May 27, 2016
Even outside Vancouver, real estate is sizzling
The Sunshine Coast and the Okanagan are seeing record sales, partly fuelled by Metro Vancouverites cashing in
By Michael Bernard
While Metro Vancouver’s red-hot real-estate market is setting new sales records, realtors in other B.C. communities are feeling a warm glow as newly wealthy Vancouverites look for recreational property or a new primary home outside the city.
Topping their destination lists are the Okanagan and the Sunshine Coast, say real-estate agents and developers, followed by the Gulf Islands and Vancouver Island.
“It’s on fire up here — it’s about 150 per cent better than even last year,” says Denise Brynelson, whose firm Brynelsen-O’Reilly Group has been selling real estate on the Sunshine Coast for the last 15 years. The number of homes on the market dropped to about 350 last month from 550 at the same time last year, making it a seller’s market.
Her buyers are 50 and older from the Lower Mainland, she said. “They want out of Vancouver, not just because of the price but also the lifestyle. Up here [the pace] is like West Vancouver and North Vancouver in the old days.”
Brynelson said she is seeing multiple offers for homes for the first time. One home on Gibsons’ waterfront recently attracted 12 bids on the same day, and fetched $100,000 over the $599,000 asking price.
Okanagan realtors are also enjoying a record selling season so far.
“It’s been amazing,” said realtor Darcy Griffiths, a former president of the Okanagan Mainline Real Estate Board. “I think we are going to have our best month [April] ever.”
Figures for March 2016, the latest available, show total sales in the Okanagan of $363.5 million, up a whopping 39 per cent from March 2015. Much of it was fuelled by Vancouverites, who accounted for about 14 per cent of buyers, while economically challenged Alberta dropped from the traditional 20 per cent to less than 10 per cent of all buyers.
As on the Sunshine Coast, Okanagan homes are igniting bidding wars and selling quickly. “Before we were seeing houses stay on the market for 120 days and more and now they are selling within weeks,” said Griffiths.
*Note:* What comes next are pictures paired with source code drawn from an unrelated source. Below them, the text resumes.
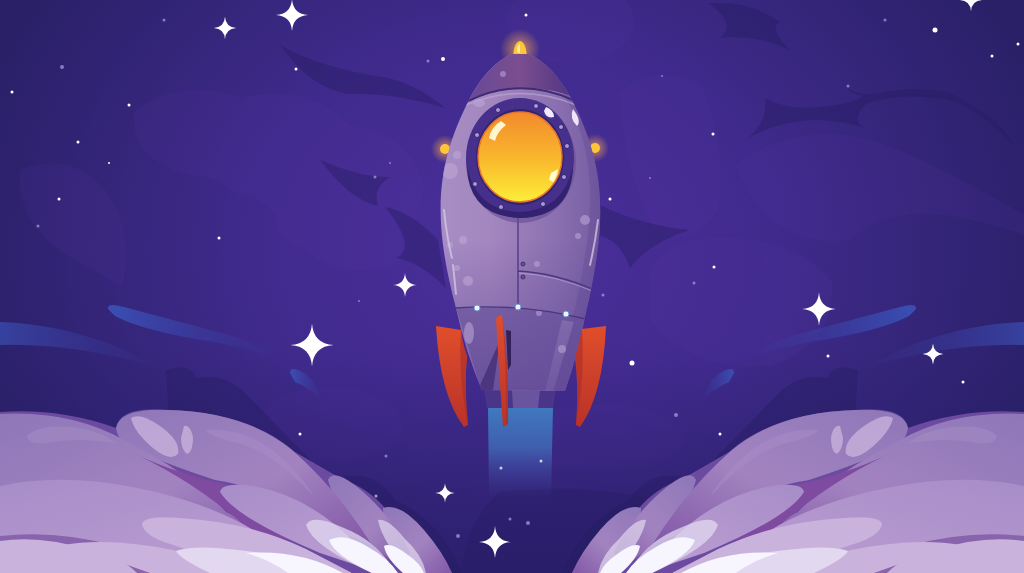
<!DOCTYPE html>
<html lang="en">
<head>
<meta charset="utf-8">
<title>Rocket launch</title>
<style>
:root{
  --night:#2a2068; --violet:#4a2d99; --nebula:#5b36a6; --shade:#251c60;
  --hull-line:#4b3780; --ring:#46308c; --ring-dark:#33226f;
  --fin:#d9452a; --fin-dark:#a92d2b; --lamp:#ffc53a;
  --puff-deep:#6b4a9f; --puff-mid:#9574b7; --puff:#ab8dc7; --puff-light:#c9b2dc; --puff-pale:#e2d9f0; --puff-white:#f7f6ff;
}
html,body{margin:0;height:100%;overflow:hidden;background:var(--night)}
svg{display:block;width:1024px;height:573px}
.nebula{fill:var(--nebula);opacity:.13}
.shade{fill:var(--shade);opacity:.4}
.stars{fill:#fff}
.faint{fill:#b9a8f0;opacity:.65}
.seam{fill:none;stroke:var(--hull-line);stroke-width:1.3}
.rivets{fill:#a99ad6;stroke:var(--ring-dark);stroke-width:1}
.spots{fill:#bfa9d6;opacity:.55}
.deep{fill:var(--puff-deep)}
.light{fill:var(--puff-light)}
.pale{fill:var(--puff-pale)}
.white{fill:var(--puff-white)}
</style>
</head>
<body>
<svg viewBox="0 0 1024 573" role="img" aria-label="Cartoon rocket lifting off through a starry violet sky above clouds of smoke">
<defs>
  <radialGradient id="sky" gradientUnits="userSpaceOnUse" cx="512" cy="250" r="560" gradientTransform="translate(0 40) scale(1 .84)">
    <stop offset="0" stop-color="#4b2e9b"/><stop offset=".45" stop-color="#402b8d"/><stop offset="1" stop-color="#2a2068"/>
  </radialGradient>
  <linearGradient id="ground-shade" x1="0" y1="0" x2="0" y2="1">
    <stop offset=".6" stop-color="#281d68" stop-opacity="0"/><stop offset="1" stop-color="#281d68" stop-opacity=".75"/>
  </linearGradient>
  <linearGradient id="hull" x1="0" y1="0" x2="1" y2="0">
    <stop offset="0" stop-color="#a78fc6"/><stop offset=".35" stop-color="#a386be"/><stop offset=".7" stop-color="#8a70b0"/><stop offset="1" stop-color="#71599f"/>
  </linearGradient>
  <linearGradient id="hull-fade" x1="0" y1="0" x2="0" y2="1">
    <stop offset=".55" stop-color="#5b4394" stop-opacity="0"/><stop offset="1" stop-color="#5b4394" stop-opacity=".65"/>
  </linearGradient>
  <linearGradient id="cone" x1="0" y1="0" x2="1" y2="0">
    <stop offset="0" stop-color="#66489a"/><stop offset=".5" stop-color="#7a4e8f"/><stop offset="1" stop-color="#4a3180"/>
  </linearGradient>
  <linearGradient id="glass" x1="0" y1="0" x2="0" y2="1">
    <stop offset="0" stop-color="#f28a2c"/><stop offset=".5" stop-color="#f9b62c"/><stop offset="1" stop-color="#fdee38"/>
  </linearGradient>
  <linearGradient id="flame" x1="0" y1="0" x2="0" y2="1">
    <stop offset="0" stop-color="#4079bf"/><stop offset=".45" stop-color="#4068b5" stop-opacity=".85"/><stop offset="1" stop-color="#43409f" stop-opacity="0"/>
  </linearGradient>
  <linearGradient id="fin-fill" x1="0" y1="0" x2="0" y2="1">
    <stop offset="0" stop-color="#e04e2b"/><stop offset="1" stop-color="#b93229"/>
  </linearGradient>
  <linearGradient id="streak" x1="0" y1="0" x2="1" y2="0">
    <stop offset="0" stop-color="#3a4fb4"/><stop offset="1" stop-color="#3a3ca0" stop-opacity="0"/>
  </linearGradient>
  <linearGradient id="puff-fill" x1="0" y1="0" x2="1" y2="1">
    <stop offset="0" stop-color="#8e77b8"/><stop offset=".55" stop-color="#a283c0"/><stop offset="1" stop-color="#8257a6"/>
  </linearGradient>
  <linearGradient id="puff-near" x1="0" y1="0" x2="1" y2="1">
    <stop offset="0" stop-color="#a78dc8"/><stop offset="1" stop-color="#bd9fd2"/>
  </linearGradient>
  <radialGradient id="glow"><stop offset="0" stop-color="#ffb04a" stop-opacity=".7"/><stop offset="1" stop-color="#ffb04a" stop-opacity="0"/></radialGradient>
  <clipPath id="hull-clip"><path d="M470 98C485 70 503 57 513 54H528C544 60 559 76 571 98C605 165 609 215 585 317Q579 350 565 391L482 390Q466 353 456 308C431 215 437 162 470 98Z"/></clipPath>
  <path id="sparkle" d="M0-16Q1-1 16 0Q1 1 0 16Q-1 1-16 0Q-1-1 0-16Z"/>
  <g id="smoke">
    <path class="shade" d="M166 370Q190 362 196 378Q228 372 250 398L330 480Q372 465 395 500Q440 520 462 573H180Z"/>
    <path class="deep" d="M0 412Q60 408 116 428Q120 406 165 410Q250 412 295 452L340 478Q368 488 385 508Q425 525 452 573H0Z"/>
    <path fill="url(#puff-fill)" d="M383 508Q400 502 424 530Q443 552 452 573H424Q382 536 383 508Z"/>
    <path fill="url(#puff-fill)" d="M328 480Q333 468 356 486Q388 511 410 552L404 570Q340 525 328 480Z"/>
    <path fill="url(#puff-fill)" d="M116 428Q120 408 168 410Q246 412 292 450Q336 488 372 545L330 528Q270 488 215 480Q172 466 140 452Q118 444 116 428Z"/>
    <path fill="#a78bc6" opacity=".6" d="M205 430Q252 426 290 466Q306 482 314 497Q280 458 242 444Q214 438 205 430Z"/>
    <path fill="url(#puff-fill)" d="M0 414Q70 410 124 440Q190 473 226 512L300 548Q180 520 0 500Z"/>
    <path fill="#a58cc5" opacity=".55" d="M27 436Q38 424 72 427Q99 430 116 443Q75 437 47 443Q28 445 27 436Z"/>
    <path fill="#7f4ba0" d="M130 452Q178 474 220 483Q275 494 365 560L250 530Q190 478 130 452Z"/>
    <path fill="url(#puff-near)" d="M220 492Q222 482 252 486Q312 496 362 550L380 573L320 553Q236 518 220 492Z"/>
    <path fill="url(#puff-near)" d="M0 486Q60 473 132 487Q206 501 255 531L340 573H0Z"/>
    <path fill="#8a63ad" d="M0 536Q58 530 115 546Q155 554 176 573H0Z"/>
    <path class="light" d="M142 524Q144 515 180 518Q250 522 306 549L352 573H278Q210 558 170 544Q144 536 142 524Z"/>
    <path class="light" d="M0 541Q42 535 88 550Q123 558 137 573H0Z"/>
    <path class="light" d="M63 545Q110 537 178 551Q222 558 245 573H150Q110 558 80 553Q65 550 63 545Z"/>
    <path class="pale" d="M176 551Q194 544 246 551Q292 556 330 573H210Q180 559 176 551Z"/>
    <path class="pale" d="M306 525Q312 513 344 528Q374 540 391 565L396 573H372Q312 546 306 525Z" opacity=".75"/>
    <path class="pale" d="M378 520Q388 518 404 538Q422 554 426 573H411Q382 542 378 520Z" opacity=".7"/>
    <path class="white" d="M246 553Q300 549 343 573H288Q270 560 246 553Z"/>
    <path class="white" d="M329 540Q344 532 368 547Q388 558 398 573H372Q334 555 329 540Z"/>
    <path class="white" d="M384 546Q391 542 408 555Q420 563 424 573H403Q386 558 384 546Z"/>
    <path class="light" opacity=".8" d="M131 418Q140 412 160 426Q181 441 178 454Q170 462 153 448Q134 432 131 418ZM184 426Q190 424 193 437Q193 452 187 454Q181 449 181 438Z"/>
  </g>
  <g id="trails" fill="url(#streak)">
    <path d="M108 309Q107 302 124 307L214 331Q260 342 286 362Q240 345 196 339Q139 329 115 316Z"/>
    <path d="M0 322Q62 324 122 349L166 371Q84 343 0 345Z" opacity=".7"/>
    <path d="M290 373Q290 365 304 373Q318 383 323 402Q314 390 295 382Z"/>
  </g>
</defs>

<rect width="1024" height="573" fill="url(#sky)"/>

<g id="nebulae">
  <g class="nebula">
    <ellipse cx="570" cy="22" rx="64" ry="42"/>
    <path d="M134 112Q180 76 240 98Q310 82 350 126Q410 130 424 190L404 260Q330 290 290 230Q250 180 190 175Q130 160 134 112Z"/>
    <circle cx="250" cy="160" r="36"/>
    <ellipse cx="342" cy="218" rx="66" ry="38"/>
    <path d="M20 170Q70 150 105 190Q136 235 122 286Q92 270 62 252Q16 220 20 170Z"/>
    <path d="M620 92Q655 62 702 86Q728 150 718 210Q690 250 655 230Q624 170 620 92Z"/>
    <path d="M650 272Q664 236 730 238Q800 240 832 282Q836 345 770 366Q690 372 650 320Z"/>
    <path d="M735 165Q800 120 872 140Q930 160 1024 215V235Q900 190 850 240Q770 250 735 165Z"/>
    <ellipse cx="602" cy="438" rx="82" ry="34"/>
    <ellipse cx="330" cy="425" rx="72" ry="38"/>
  </g>
  <g class="shade">
    <path d="M708 3Q750 0 780 22Q768 28 790 50Q756 34 720 38Q738 24 708 3Z"/>
    <path d="M765 98Q790 112 828 106Q850 104 864 96Q850 94 846 87Q860 98 884 92Q946 82 968 104Q1000 118 1016 148Q990 118 955 102Q905 90 866 104Q850 120 865 128Q825 116 795 122Q768 126 745 140Q768 124 765 98Z"/>
    <path d="M280 45Q320 68 388 78Q420 86 445 108Q390 92 348 94Q310 88 280 45Z"/>
    <path d="M385 207Q412 212 438 240L446 288Q420 262 396 258Q418 248 385 207Z"/>
    <path d="M320 160Q362 178 390 177Q372 188 378 206Q350 200 320 160Z"/>
    <path d="M600 205Q640 225 690 230Q650 242 630 268Q620 240 600 236Z"/>
    <path d="M500 492Q575 482 660 500Q620 530 570 573H460Q470 515 500 492Z"/>
  </g>
</g>
<rect width="1024" height="573" fill="url(#ground-shade)"/>

<use href="#trails"/>
<use href="#trails" transform="matrix(-1 0 0 1 1024 0)"/>

<g class="stars">
  <use href="#sparkle" x="292" y="15"/>
  <use href="#sparkle" transform="translate(225 28) scale(.7)"/>
  <use href="#sparkle" transform="translate(312 345) scale(1.35)"/>
  <use href="#sparkle" transform="translate(405 285) scale(.75)"/>
  <use href="#sparkle" transform="translate(819 309) scale(1.05)"/>
  <use href="#sparkle" transform="translate(933 354) scale(.65)"/>
  <use href="#sparkle" transform="translate(445 493) scale(.6)"/>
  <use href="#sparkle" x="495" y="542"/>
  <use href="#sparkle" transform="translate(971 0) scale(.7)"/>
  <circle cx="443" cy="59" r="2"/><circle cx="935" cy="30" r="2.5"/><circle cx="632" cy="363" r="2.5"/><circle cx="78" cy="142" r="1.5"/><circle cx="59" cy="199" r="1.5"/><circle cx="109" cy="163" r="1"/><circle cx="219" cy="238" r="1.5"/><circle cx="713" cy="134" r="1.5"/><circle cx="714" cy="267" r="1.5"/><circle cx="963" cy="382" r="1.5"/><circle cx="828" cy="356" r="1.5"/><circle cx="300" cy="434" r="1.5"/><circle cx="376" cy="496" r="1.5"/><circle cx="720" cy="434" r="1.5"/><circle cx="526" cy="15" r="1.5"/><circle cx="1018" cy="44" r="1.5"/><circle cx="12" cy="92" r="1.5"/><circle cx="129" cy="105" r="1.5"/><circle cx="296" cy="69" r="1.5"/><circle cx="610" cy="199" r="1.5"/><circle cx="992" cy="56" r="1.5"/>
</g>
<g class="faint">
  <circle cx="62" cy="67" r="2"/><circle cx="38" cy="226" r="1.5"/><circle cx="164" cy="20" r="1.5"/><circle cx="375" cy="177" r="1.5"/><circle cx="390" cy="163" r="1"/><circle cx="359" cy="301" r="1"/><circle cx="676" cy="415" r="2"/><circle cx="603" cy="295" r="1.5"/><circle cx="885" cy="20" r="1.5"/><circle cx="848" cy="86" r="1.5"/><circle cx="694" cy="283" r="1.5"/><circle cx="458" cy="536" r="2"/><circle cx="528" cy="523" r="2"/><circle cx="510" cy="519" r="1.5"/><circle cx="386" cy="456" r="1.5"/><circle cx="662" cy="76" r="1"/><circle cx="428" cy="61" r="1.5"/><circle cx="650" cy="178" r="1"/>
</g>

<g id="rocket">
  <path id="exhaust" d="M488 407H553L551 498H489Z" fill="url(#flame)"/>
  <g class="stars" opacity=".75"><circle cx="501" cy="468" r="1.5"/><circle cx="541" cy="461" r="1.5"/></g>
  <path id="nozzle" d="M484 389H556L553 408H487Z" fill="#4a3588"/>
  <path d="M512 390H540L538 408H513Z" fill="#6a549f"/>

  <g id="side-lamps">
    <circle cx="445" cy="149" r="14" fill="url(#glow)"/><circle cx="595" cy="148" r="14" fill="url(#glow)"/>
    <circle cx="445" cy="149" r="5" fill="var(--lamp)"/><circle cx="595" cy="148" r="5" fill="var(--lamp)"/>
  </g>
  <circle cx="520" cy="49" r="20" fill="url(#glow)"/>
  <path id="nose-lamp" d="M513 57Q514 42 520 41Q526 42 527 57Z" fill="var(--lamp)"/>
  <path d="M517 52Q517 45 520 44V53Z" fill="#fff0a0"/>

  <g id="hull-body" clip-path="url(#hull-clip)">
    <rect x="430" y="50" width="180" height="345" fill="url(#hull)"/>
    <path d="M562 92Q592 140 590 205Q588 275 552 392H620V92Z" fill="#5b438f" opacity=".3"/>
    <path d="M456 308Q520 304 585 318L565 392H482Z" fill="#6f589f" opacity=".65"/>
    <path d="M562 320L574 322L553 392H545Z" fill="#b59fd1" opacity=".45"/>
    <rect x="430" y="50" width="180" height="345" fill="url(#hull-fade)"/>
    <path id="nose-cone" d="M460 50H580V99Q520 76 468 100Z" fill="url(#cone)"/>
    <path d="M468 101Q520 76 573 100" fill="none" stroke="#3f2a74" stroke-width="2"/>
    <path d="M466 105Q520 82 576 105" fill="none" stroke="#c3acd8" stroke-width="1.5" opacity=".6"/>
    <g class="spots">
      <circle cx="450" cy="171" r="8"/><circle cx="457" cy="155" r="4"/><circle cx="463" cy="240" r="4"/><circle cx="450" cy="245" r="3"/><ellipse cx="479" cy="103" rx="6" ry="4"/><circle cx="457" cy="268" r="3"/><circle cx="468" cy="281" r="5"/><ellipse cx="469" cy="333" rx="5" ry="11"/><circle cx="585" cy="220" r="5"/><circle cx="578" cy="236" r="3"/><circle cx="537" cy="264" r="3"/><circle cx="503" cy="74" r="3"/><circle cx="539" cy="313" r="3"/><circle cx="562" cy="349" r="4"/>
    </g>
    <path d="M444 210Q447 239 452 258M453 265L456 294M598 220Q595 244 590 265" fill="none" stroke="#d8c9e6" stroke-width="2" stroke-linecap="round" opacity=".75"/>
    <path class="seam" d="M455 308Q520 303 586 319M518 217V310M518 271Q555 273 595 290"/>
    <path d="M519 273Q555 275 595 292" fill="none" stroke="#c6b3db" opacity=".55"/>
    <path d="M500 340L493 390H478Z" fill="#4b367f"/>
    <path d="M506 330L511 331V365L508 370Z" fill="#322259"/>
    <path d="M573 109Q582 121 577 126Q569 118 573 109Z" fill="#eee5fa"/>
  </g>

  <g id="porthole">
    <ellipse cx="521" cy="162" rx="55" ry="61" fill="#6a4f99" opacity=".65"/>
    <ellipse cx="520" cy="158" rx="54" ry="60" fill="var(--ring)"/>
    <path d="M467 166Q476 211 520 212Q564 210 573 166Q572 217 520 218Q468 216 467 166Z" fill="var(--ring-dark)"/>
    <ellipse cx="520" cy="157" rx="44" ry="48" fill="var(--ring-dark)"/>
    <ellipse cx="520" cy="157" rx="42" ry="45" fill="url(#glass)" stroke="#e8752d" stroke-width="1.5"/>
    <path d="M489 138Q491 127 501 121L506 125Q497 132 495 141Z" fill="#fff6d0"/>
    <path d="M551 173L558 169Q557 178 553 182L549 180Z" fill="#fffbd0"/>
    <path d="M546 107Q554 110 554 117Q546 119 544 111Z" fill="#f2eafc"/>
    <g class="rivets">
      <circle cx="498" cy="110" r="2.5"/><circle cx="536" cy="106" r="2.5"/><circle cx="477" cy="135" r="2.5"/><circle cx="561" cy="127" r="2.5"/><circle cx="567" cy="146" r="2.5"/><circle cx="564" cy="177" r="2.5"/><circle cx="543" cy="204" r="2.5"/><circle cx="501" cy="207" r="2.5"/><circle cx="475" cy="184" r="2.5"/>
    </g>
  </g>
  <g fill="#65508f" stroke="#43306f"><circle cx="523" cy="264" r="2"/><circle cx="523" cy="277" r="2"/></g>
  <g fill="#e9f4ff" stroke="#6a8fd0"><circle cx="477" cy="308" r="3"/><circle cx="518" cy="307" r="3"/><circle cx="566" cy="314" r="3"/></g>

  <g id="fins" fill="url(#fin-fill)">
    <path d="M436 326L461 330Q463 346 467 356Q464 388 468 425L464 427Q440 395 436 326Z"/>
    <path d="M606 326L582 329Q579 345 575 357Q579 388 576 425L580 427Q603 395 606 326Z"/>
    <path d="M496 319Q498 315 502 315Q509 366 508 424L503 427Q499 373 496 319Z"/>
  </g>
  <path d="M461 330Q463 346 467 356Q464 388 468 425Q458 380 461 330ZM582 329Q579 345 575 357Q579 388 576 425Q585 380 582 329ZM502 315Q509 366 508 424L506 425Q507 366 502 315Z" fill="var(--fin-dark)" opacity=".6"/>
</g>

<use href="#smoke"/>
<use href="#smoke" transform="matrix(-1 0 0 1 1024 0)"/>
</svg>
</body>
</html>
Meanwhile, a B.C. real estate expert says there is no question that there is a correlation between the hot market and recreational property buying.
“When we see large increases in valuations in Vancouver, we see increases in recreation buying,” says Cameron Muir, chief economist for the B.C. Real Estate Association. “Also, the low Canadian dollar is keeping recreation money either in the province or contributing to more international exposure.”
Two former Coquitlam residents, who are among 60 people who snapped up homes at the Skaha Hills resort development in Penticton, say that while the money they made selling their former homes made their moves possible, it isn’t the main reason why they fled to the Okanagan.
“For us, it was more wanting to get out of the city, says Denise Legrand, who with her husband Rudi exchanged a Coquitlam Centre condo for a brand-new, 2,400-square-foot, two-storey lakeview house for $600,000. “If we were to buy this house with a water view in the Lower Mainland, we would be looking at a couple of million bucks or more.”
Friend Reg Kennedy, who lives 10 houses away at Skaha, said he and his wife Nancy were looking to get away from the traffic to a new lifestyle. “As you get older, you have a mindset about the quality of life.” •